The West Indies Cricket Board commissioned a special three-member group to review the poor performance of the Windies team at the last T-20 world cup when the team made an early exit.
The group was tasked with the job of discovering the root causes of the poor performance of the team and making recommendations for improvement.
The group was chaired by Justice Patrick Thompson Jr., a High Court Judge of the Eastern Caribbean Supreme Court, and included Brian Lara, the West Indies batting legend and current IPL T20 Head Coach, and South African international cricket coach, Mickey Arthur.
The group has already submitted its report to the President of the WICB, Ricky Skerritt, who has lauded their efforts and noted that he is looking forward to the Board implementing the recommendations as soon as possible.
Justice Thompson who presides over the high court in Nevis recently sat down in an interview with local Sports journalist, Curtis Morton and spoke freely about the report.

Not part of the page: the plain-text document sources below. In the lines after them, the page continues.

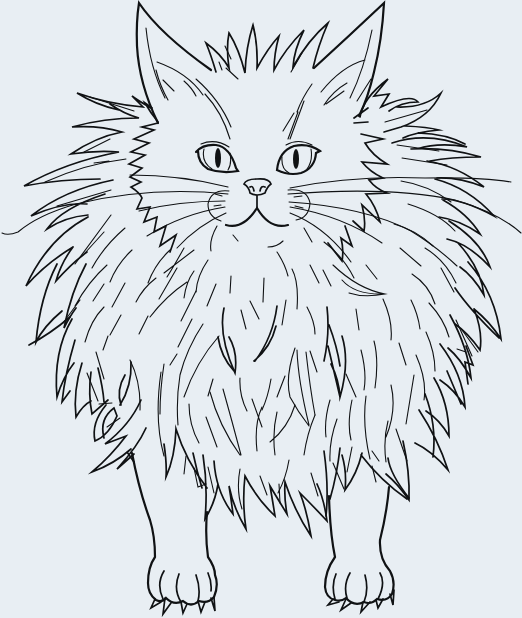
<!DOCTYPE html>
<html lang="en">
<head>
<meta charset="utf-8">
<title>Fluffy cat line drawing</title>
<style>
:root { --paper: #e8eef3; --ink: #101214; }
html, body { margin: 0; padding: 0; overflow: hidden; background: var(--paper); }
.drawing { display: block; width: 522px; height: 618px; background: var(--paper); }
.ink { fill: none; stroke: var(--ink); stroke-linecap: round; stroke-linejoin: miter; stroke-miterlimit: 6; }
.bold { stroke-width: 2.2; }
.medium { stroke-width: 1.7; }
.fine { stroke-width: 1.1; }
.solid { fill: var(--ink); }
</style>
</head>
<body>
<svg class="drawing" viewBox="0 0 522 618" role="img" aria-label="Line drawing of a standing long-haired cat">
  <g id="ears" class="ink bold">
    <path d="M158 123Q139 84 137 46Q136 22 139 3Q160 34 211 70"/>
    <path d="M314 68Q349 36 384 3Q382 40 374 72Q368 98 359 116"/>
    <g class="fine">
      <path d="M146 28Q150 68 165 98M156 70Q160 86 168 100M157 62Q188 73 203 95M184 81Q192 88 196 96M163 80L174 91M196 79Q220 100 231 127M205 94Q222 112 230 139"/>
      <path d="M372 30Q364 70 350 98M365 60Q342 66 321 92M347 83Q333 91 324 105M344 91L326 104M371 79L357 101M312 84Q302 98 297 112M304 101L290 139M294 113L283 131M298 112L288 139"/>
    </g>
  </g>

  <g id="crown" class="ink medium">
    <path d="M216 72Q211 55 206 43Q221 54 229 68Q226 48 229 33Q239 49 245 73Q246 47 253 25Q258 45 257 68Q268 48 279 36Q274 54 274 70Q285 49 304 30Q294 50 293 67Q308 40 328 23Q318 46 313 68"/>
    <path class="fine" d="M226 68L238 79M219 62L222 70M302 53L291 72M225 46L231 59"/>
  </g>

  <g id="cheek-fur" class="ink medium">
    <path d="M158 123L142 127L154 130L134 139L149 143L131 152L145 155L129 164L142 168L130 177L141 182L131 187Q140 193 142 198L137 209L150 207L144 222L157 217L154 232L166 226L160 246L176 235L170 252"/>
    <path d="M354 118L368 108M354 123L368 122M361 134L383 139L365 143Q372 155 387 164L362 162Q370 172 383 178L369 180Q376 189 387 193L366 194Q376 206 380 222L362 205Q366 220 364 231L353 221M345 226L352 246L341 238Q344 250 342 261L328 243"/>
  </g>

  <g id="left-mane" class="ink medium">
    <path d="M158 122Q150 112 145 103L152 108M151 108Q137 100 132 96L143 107Q108 104 77 93Q96 105 119 110M110 104Q124 114 139 118Q104 118 72 127Q98 125 122 132Q96 137 71 154Q97 150 119 152Q66 162 24 186Q61 179 100 179"/>
    <path d="M113 180Q64 190 31 216Q63 202 87 204M105 194Q62 208 47 229Q65 217 88 215M88 217Q48 238 26 286Q45 264 73 247M73 247Q61 263 56 281Q72 263 87 252M57 264Q40 297 36 342Q44 326 62 311M86 264Q71 292 64 328Q70 316 76 308"/>
    <path d="M29 345Q50 334 70 317M72 319Q53 352 57 397Q63 377 74 363M75 340Q65 374 62 402L70 391M82 363Q73 391 76 417Q83 405 91 401M91 372Q88 394 92 414L108 400M98 368Q103 388 104 402"/>
    <path d="M106 405Q91 423 95 441Q109 435 117 416L114 408Q99 419 104 438M131 362Q132 386 120 405M125 375Q116 390 121 405M141 400Q130 425 105 444L126 436Q111 456 92 472Q114 464 131 449M146 428Q138 446 117 469L134 454M127 452L134 462"/>
    <g class="fine">
      <path d="M90 97L134 111M84 152L110 139M45 182Q85 164 126 159M94 163L109 161M57 206L111 190M75 264L111 215M92 268Q104 246 125 228M104 232L85 253M110 282Q117 264 132 250M75 306Q88 282 107 265M93 301L104 284M63 323L80 300M112 307L125 283M85 342Q91 320 104 307M110 335L121 315M103 350L108 336M96 352L104 379M87 373L98 401M130 360Q141 382 140 410M99 404L112 403M120 418L107 427"/>
      <path d="M170 250Q155 264 148 283M184 248Q174 266 167 277M164 273L194 250M177 268L159 299M194 271Q186 282 184 298M136 302Q143 288 156 278M150 317Q166 296 187 282M139 334L148 316M181 321L196 291M161 372Q154 420 164 456M164 364Q160 390 160 414M177 354L170 365"/>
    </g>
  </g>

  <g id="right-mane" class="ink medium">
    <path d="M360 117Q363 98 388 79L374 96L389 94L381 107Q411 93 418 102Q401 102 389 111M397 107Q425 108 441 93Q430 117 401 127L384 132M405 126Q428 127 439 130Q416 132 403 138M392 143Q428 131 467 147Q439 142 417 149M418 133Q447 134 465 144M411 149Q447 147 481 157Q450 157 430 161"/>
    <path d="M427 161Q458 166 484 187Q459 177 437 178M435 179Q469 188 494 216Q462 199 442 199M443 200Q468 214 480 234Q460 220 439 217M449 221Q481 241 490 267Q469 244 447 239M458 243Q481 268 484 295Q473 276 460 267M468 262Q496 294 501 339Q490 322 474 309M455 288Q470 310 499 338M474 309Q483 332 480 350Q468 333 455 324"/>
    <path d="M450 315Q468 348 471 378Q460 358 448 348M466 346L473 365L465 362L468 384M440 344Q463 374 465 407Q455 390 440 380M447 371L461 404M434 378Q449 403 449 436Q440 420 426 411M425 394Q437 425 433 457M419 410Q438 439 448 470Q432 451 415 443M403 441Q410 472 409 500Q398 484 386 474"/>
    <g class="fine">
      <path d="M385 122L427 110M397 145L439 151M402 158L447 165M401 181Q428 185 451 202M408 204Q440 214 455 231M394 224Q416 230 433 246M425 248Q445 260 456 283M400 248L421 266M412 274Q429 285 435 304M441 268L454 292M429 303Q444 319 449 337M411 300Q418 314 420 329M426 332Q435 352 435 371M456 320L472 356M416 355Q427 380 424 400M399 343L406 365M414 375L406 424M462 330L478 352M457 349L466 352"/>
      <path d="M324 242Q343 256 354 278M333 265Q358 289 385 294Q364 298 349 293M342 280Q355 295 384 294M366 265L377 279M383 299Q393 321 391 340M374 341Q379 360 375 388M391 385Q397 410 386 437M366 396Q362 425 370 459M388 421Q383 440 386 462M372 451L379 461M396 429L407 461"/>
    </g>
  </g>

  <g id="face">
    <g id="eyes" class="ink bold">
      <path d="M196 152Q203 144 216 145Q230 147 236 168L238 171Q222 174 208 169Q198 163 198 151"/>
      <path d="M277 170Q279 151 294 146Q309 143 320 151L316 153Q315 168 301 173Q289 176 277 170Z"/>
      <path class="fine" d="M204 149Q201 162 212 169M230 153Q232 164 228 170M282 157Q281 169 289 173M311 149Q313 161 307 169M201 144Q215 138 229 147M286 145Q298 138 312 145"/>
      <ellipse class="solid" cx="218" cy="158" rx="3" ry="10" stroke="none"/>
      <ellipse class="solid" cx="296" cy="159" rx="3" ry="10" stroke="none"/>
    </g>
    <g id="muzzle" class="ink medium">
      <path d="M244 184Q246 179 257 179Q269 178 271 184Q267 187 265 193Q257 197 250 193Q249 187 244 184ZM250 187Q253 185 254 191M265 187Q261 185 260 191M257 195V208"/>
      <path class="bold" d="M226 225Q243 230 257 208Q270 230 288 225"/>
      <path class="fine" d="M229 191Q211 189 208 204Q208 217 221 221M288 190Q307 188 310 203Q309 218 296 220M233 235L238 241M268 247Q277 247 283 241M217 226Q209 240 211 251M304 228L312 242"/>
    </g>
    <g id="whiskers" class="ink fine">
      <path d="M228 187Q181 175 130 175M228 194Q150 186 76 204Q38 215 18 232Q8 236 2 233M225 201Q178 201 139 211M225 207Q182 214 147 236M226 213Q198 225 177 248M222 196L215 194M221 205L214 206"/>
      <path d="M290 188Q353 175 425 178Q481 177 511 182M288 194Q390 186 455 200Q499 213 521 233M289 202Q365 207 411 231Q437 247 457 266M290 207Q343 216 382 243M290 213Q326 227 351 262M294 197L302 196M295 206L303 208"/>
    </g>
  </g>

  <g id="chest-fur" class="ink">
    <path class="medium" d="M224 308Q218 335 235 373Q238 352 229 337M218 337Q221 357 234 371M277 306Q273 337 255 361M276 326Q271 347 254 361M327 307Q330 334 324 361M329 325Q337 346 340 366M342 336Q350 362 340 397Q339 380 331 364M328 346L340 397"/>
    <path class="fine" d="M231 276L230 293M264 278L263 302M277 252Q285 264 288 276M292 269Q299 282 297 309M208 260Q197 276 196 292M216 284L207 306M250 301L259 319M286 300L282 325M310 265L319 283M323 270L331 286M241 310L246 329M307 307Q315 322 315 334M203 324Q187 348 180 375Q176 400 178 425M219 336Q196 362 184 397M213 379L208 396M192 319L178 347M295 348Q285 377 290 397Q298 412 309 426M297 350Q298 380 309 425M306 352Q310 388 315 415M271 379Q268 397 262 410M285 376L277 397M240 378Q239 395 247 411M310 351L317 372M356 309L359 330M361 350Q367 373 364 390M352 400Q347 424 351 440M346 374L356 397"/>
    <path class="fine" d="M210 392Q219 426 240 455M223 389Q232 421 241 455M252 399L262 427M262 407Q254 424 257 451M277 412Q272 433 275 455M295 405Q288 428 270 442M315 415Q307 434 304 455M330 400Q324 420 326 437M206 417L217 447M189 404Q189 425 199 443M337 419Q329 441 330 461M289 460Q286 478 278 493"/>
  </g>

  <g id="belly-fur" class="ink medium">
    <path d="M164 444Q167 464 166 477Q175 457 176 429Q186 461 207 488M193 453Q197 472 202 488M203 455Q208 486 205 519Q215 503 218 484M214 461Q216 492 233 514Q231 498 229 486Q233 507 246 529Q242 502 245 476Q257 499 275 516Q272 497 270 486Q279 501 287 514Q284 498 285 482Q295 512 311 536Q307 511 300 493Q316 509 327 521Q324 499 317 484"/>
    <path d="M324 451Q329 487 326 516M340 448Q337 475 330 499M342 455Q347 472 345 490Q357 474 362 453M361 455Q381 481 407 499M388 458Q390 474 409 498"/>
    <path class="fine" d="M186 456L184 474M194 468L198 487L206 484M208 467L214 493M240 469Q236 490 242 509M260 476L267 495M279 484L280 503M311 473L318 496M333 463L344 489M352 447L347 472M372 466L376 482"/>
  </g>

  <g id="legs" class="ink bold">
    <path d="M132 453Q139 490 150 520Q155 536 155 557Q148 567 148 583Q148 594 156 600Q162 603 166 598Q174 606 183 601Q191 608 199 601Q208 604 214 597Q219 585 215 575Q215 567 208 557Q205 536 207 512"/>
    <path d="M329 496Q330 533 335 557Q325 571 325 587Q326 598 335 600Q341 602 346 598Q354 607 364 602Q371 605 377 599Q387 602 392 594Q396 582 390 571Q379 559 380 540Q387 512 389 487"/>
    <path class="medium" d="M164 571Q156 584 163 599M179 574Q173 589 181 602M196 575Q201 589 198 601M208 573Q212 582 211 591M336 574Q331 585 335 599M350 573Q343 585 347 598M365 575Q369 590 364 602M380 573Q386 583 378 599"/>
    <path class="medium" d="M155 599L151 608L161 602M165 598L163 614L171 603M181 602L183 613L187 604M198 601L201 612L205 602M211 598L215 611L214 597M333 599L328 605L339 602M346 599L341 610L351 603M363 602L361 612L370 602M376 600L378 608L383 599M390 594L393 605L394 590"/>
  </g>
</svg>
</body>
</html>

Some of the established pointers that were revealed were:
• The team did not get an opportunity to properly acclimatize to the conditions in Tasmania. They left right after CPL from the sunshine in the Caribbean to play in wet and cold conditions.
• The outfields were a lot bigger than those in the Caribbean and so six-hitting was not as easy, and many batsmen were easily caught in the deep.
• The batsmen generally showed that they were inept at playing spin—or better put, slow bowling.
Justice Thompson also indicated that the Board and the players need to come to an agreement that is generally pleasing to both parties in terms of proper contractual arrangements. This should see the players in a position to effectively support their families and at the same time, give full commitment to West Indies Cricket.
Justice Thompson used the opportunity to appeal to all cricket lovers and supporters of the game to be mentors to upcoming cricketers in as many ways as possible.
He also appealed to young cricketers to stay focused, train and practice hard, as ‘what you put in, is what you will get out.’